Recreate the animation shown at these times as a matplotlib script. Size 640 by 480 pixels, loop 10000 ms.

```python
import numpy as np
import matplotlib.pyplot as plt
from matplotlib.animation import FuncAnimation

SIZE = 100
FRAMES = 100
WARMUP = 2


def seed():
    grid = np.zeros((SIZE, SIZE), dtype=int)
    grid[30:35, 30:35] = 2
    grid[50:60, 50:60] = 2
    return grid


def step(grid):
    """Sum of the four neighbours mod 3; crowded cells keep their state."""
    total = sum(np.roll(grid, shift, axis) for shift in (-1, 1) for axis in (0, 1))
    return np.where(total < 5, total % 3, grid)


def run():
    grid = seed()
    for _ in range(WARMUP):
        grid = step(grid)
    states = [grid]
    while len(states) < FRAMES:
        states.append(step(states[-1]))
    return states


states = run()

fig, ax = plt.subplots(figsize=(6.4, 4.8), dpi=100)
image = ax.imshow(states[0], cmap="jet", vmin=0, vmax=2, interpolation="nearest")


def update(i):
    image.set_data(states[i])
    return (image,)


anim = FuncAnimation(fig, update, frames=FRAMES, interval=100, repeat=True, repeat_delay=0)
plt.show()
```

☆ ☆ ☆

Task description.
Print out the whole of the material above exactly as it stands.

Exercise solution.
Recreate the animation shown at these times as a matplotlib script. Size 640 by 480 pixels, loop 10000 ms.

```python
import numpy as np
import matplotlib.pyplot as plt
from matplotlib.animation import FuncAnimation

SIZE = 100
FRAMES = 100
WARMUP = 2


def seed():
    grid = np.zeros((SIZE, SIZE), dtype=int)
    grid[30:35, 30:35] = 2
    grid[50:60, 50:60] = 2
    return grid


def step(grid):
    """Sum of the four neighbours mod 3; crowded cells keep their state."""
    total = sum(np.roll(grid, shift, axis) for shift in (-1, 1) for axis in (0, 1))
    return np.where(total < 5, total % 3, grid)


def run():
    grid = seed()
    for _ in range(WARMUP):
        grid = step(grid)
    states = [grid]
    while len(states) < FRAMES:
        states.append(step(states[-1]))
    return states


states = run()

fig, ax = plt.subplots(figsize=(6.4, 4.8), dpi=100)
image = ax.imshow(states[0], cmap="jet", vmin=0, vmax=2, interpolation="nearest")


def update(i):
    image.set_data(states[i])
    return (image,)


anim = FuncAnimation(fig, update, frames=FRAMES, interval=100, repeat=True, repeat_delay=0)
plt.show()
```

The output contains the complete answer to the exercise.